- Faith Aw Yong. Assistant Director of Development & Partnerships (Social) at Tote Board
As of March 2020, the iPCARE programme saw the participation of over 600 patients. While it was initially targeted to integrate the support of 20 GP partners, a total of 62 GP partners have came on board. In the same period, the BVH team has successfully handed over 110 patients to primary care.
By engaging the support of GPs in the community, seniors with chronic illnesses and complex needs can receive help without having to make regular visits to the emergency department or be admitted to the hospital. Through this programme, the BVH team can also have peace of mind that their patients will get the necessary follow-up care after they leave the hospital.
Plans have also been put in place to expand on this successful care model, and open iPCARE clinics in Sengkang Community Hospital and Outram Community Hospital.
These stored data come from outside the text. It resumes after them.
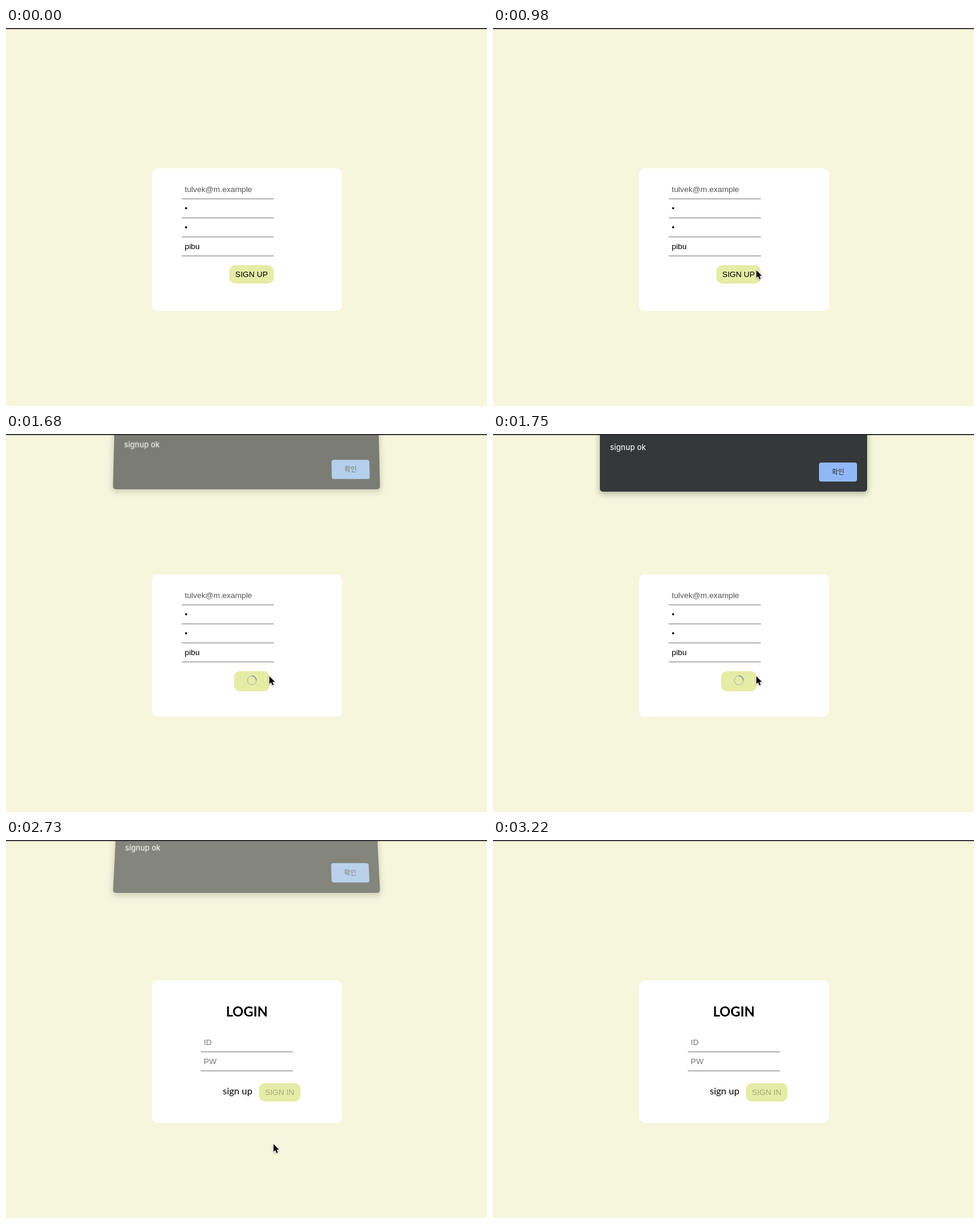
An HTML page for the animation above (4.06 s loop, 810 by 636 pixels).

```html
<!DOCTYPE html>
<html lang="ko">
<head>
<meta charset="utf-8">
<title>Sign up</title>
<style>
  html, body { margin: 0; width: 100%; height: 100%; overflow: hidden; background: #f6f6dc; }
  body { position: relative; }
  svg { position: absolute; left: 0; top: 0; display: block; }
  text { font: 13.333px "Liberation Sans", Arial, sans-serif; white-space: pre; }

  .line { fill: #767676; }
  .btn { fill: #e5eca6; }
  .muted { fill: #545454; }
  .hint { fill: #757575; }
  .off { fill: #a5aa7a; }
  .title { font: 700 22.7px Lato, sans-serif; text-anchor: middle; }
  .link { font: 16px Lato, sans-serif; }

  /* One tick is 70 ms, 58 ticks per loop */
  .signup, .login, .idle, .busy, .turn, .dialog, .cursor {
    animation: 4060ms step-end infinite;
  }
  .signup { animation-name: leave-page; }
  .login { animation-name: enter-page; }
  .idle { animation-name: leave-idle; }
  .busy { animation-name: enter-busy; }
  .turn { animation-name: turn; transform-origin: 414px 414.5px; }
  .dialog { animation-name: dialog; }
  .cursor { animation-name: cursor; }

  @keyframes leave-page { 0% { opacity: 1 } 67.24%, 100% { opacity: 0 } }
  @keyframes enter-page { 0% { opacity: 0 } 67.24%, 100% { opacity: 1 } }
  @keyframes leave-idle { 0% { opacity: 1 } 37.93%, 100% { opacity: 0 } }
  @keyframes enter-busy { 0% { opacity: 0 } 37.93%, 100% { opacity: 1 } }
  @keyframes turn { 0% { transform: rotate(-25deg) } 39.65%, 100% { transform: none } }

  .dialog {
    position: absolute; left: 180px; top: -30px; width: 450px; height: 127px;
    border-radius: 0 0 5px 5px;
    background: #282b2e;
    box-shadow: 0 3px 10px 2px rgba(0, 0, 0, .24);
    transform-origin: 50% 100%;
    --tilt: translateY(-8px) perspective(230px) rotateX(3deg) scaleY(1.035);
    --tilt-in: translateY(-4px) perspective(230px) rotateX(1.5deg) scaleY(1.017);
    --tilt-out: translateY(-14px) perspective(230px) rotateX(5deg) scaleY(1.06);
  }
  .dialog span {
    position: absolute; left: 17px; top: 42px;
    font: 500 13px/20px Inter, sans-serif; color: #e8eaed;
  }
  .dialog b {
    position: absolute; left: 369px; top: 78px; width: 64px; height: 32px;
    border-radius: 4px; background: #8ab4f8; color: #202124; text-align: center;
    font: 500 11.5px/31px "Noto Sans CJK KR", "Noto Sans CJK", sans-serif;
  }
  @keyframes dialog {
    0% { opacity: 0; transform: var(--tilt) }
    41.37% { opacity: .6; transform: var(--tilt-in) }
    43.1% { opacity: .94; transform: none }
    44.82% { opacity: .99; transform: none }
    46.55% { opacity: 1; transform: none }
    67.24% { opacity: .56; transform: var(--tilt) }
    68.96% { opacity: .12; transform: var(--tilt-out) }
    70.68%, 100% { opacity: 0; transform: var(--tilt-out) }
  }

  .cursor { filter: drop-shadow(0 1px 1px rgba(0, 0, 0, .3)); overflow: visible; }
  @keyframes cursor {
    0% { transform: translate(391px, 660px) }
    6.89% { transform: translate(391px, 610px) }
    8.62% { transform: translate(398px, 545px) }
    10.34% { transform: translate(412px, 478px) }
    12.06% { transform: translate(427px, 432px) }
    13.79% { transform: translate(438px, 411px) }
    15.51% { transform: translate(443px, 407px) }
    53.44% { transform: translate(443px, 410px) }
    55.17% { transform: translate(444px, 428px) }
    56.89% { transform: translate(446px, 458px) }
    58.62% { transform: translate(448px, 490px) }
    60.34% { transform: translate(449px, 507px) }
    62.06% { transform: translate(450px, 511px) }
    70.68% { transform: translate(450px, 514px) }
    72.41% { transform: translate(449px, 526px) }
    74.13% { transform: translate(447px, 551px) }
    75.86% { transform: translate(445px, 583px) }
    77.58% { transform: translate(443px, 618px) }
    79.31%, 100% { transform: translate(442px, 660px) }
  }
</style>
</head>
<body>
<svg width="810" height="636" viewBox="0 0 810 636">
  <rect width="810" height="1" fill="#303034"/>
  <rect y="1" width="810" height="1" fill="#4a4a48"/>
  <rect x="246" y="236" width="320" height="240" rx="10" fill="#fff"/>

  <g class="signup">
    <text class="muted" x="301" y="276">tulvek@m.example</text>
    <text x="301" y="308">•</text>
    <text x="301" y="340">•</text>
    <text x="301" y="372">pibu</text>
    <g class="line">
      <rect x="296" y="287" width="155" height="1"/>
      <rect x="296" y="319" width="155" height="1"/>
      <rect x="296" y="351" width="155" height="1"/>
      <rect x="296" y="383" width="155" height="1"/>
    </g>
    <g class="idle">
      <rect class="btn" x="376" y="399" width="75" height="31" rx="10"/>
      <text x="386" y="419">SIGN UP</text>
    </g>
    <g class="busy">
      <rect class="btn" x="384" y="399" width="60" height="34" rx="10"/>
      <g class="turn" fill="none">
        <circle cx="414" cy="414.5" r="7.5" stroke="#a9ad9c"/>
        <path d="M414 407a7.5 7.5 0 0 1 7.5 7.5" stroke="#4f74b8" stroke-width="1.2"/>
      </g>
    </g>
  </g>

  <g class="login">
    <text class="title" x="405.5" y="297">LOGIN</text>
    <text class="hint" x="333" y="345">ID</text>
    <text class="hint" x="333" y="377">PW</text>
    <g class="line">
      <rect x="328" y="356" width="155" height="1"/>
      <rect x="328" y="388" width="155" height="1"/>
    </g>
    <text class="link" x="365" y="428">sign up</text>
    <rect class="btn" x="426" y="409" width="70" height="31" rx="10"/>
    <text class="off" x="436" y="429">SIGN IN</text>
  </g>
</svg>

<div class="dialog"><span>signup ok</span><b>확인</b></div>

<svg class="cursor" width="12" height="18" viewBox="0 0 12 18">
  <path d="M.5.5V13.6l3-2.8 2.1 4.9 2.2-1-2.1-4.7h4.1z" stroke="#fff" stroke-width="1.6" paint-order="stroke"/>
</svg>
</body>
</html>
```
“Many patients (with complex needs), their caregivers and healthcare team wonder if these patients can cope well in the community after optimising their function in the community hospital. Through iPCARE, they have renewed confidence in achieving this through high quality primary care provided by our dedicated GP partners and comprehensive backend support from the community hospital.”
- Dr Andrew Wong, Associate Consultant of SingHealth Community Hospitals
Images are courtesy of Bright Vision Hospital, and are taken before the Covid-19 pandemic.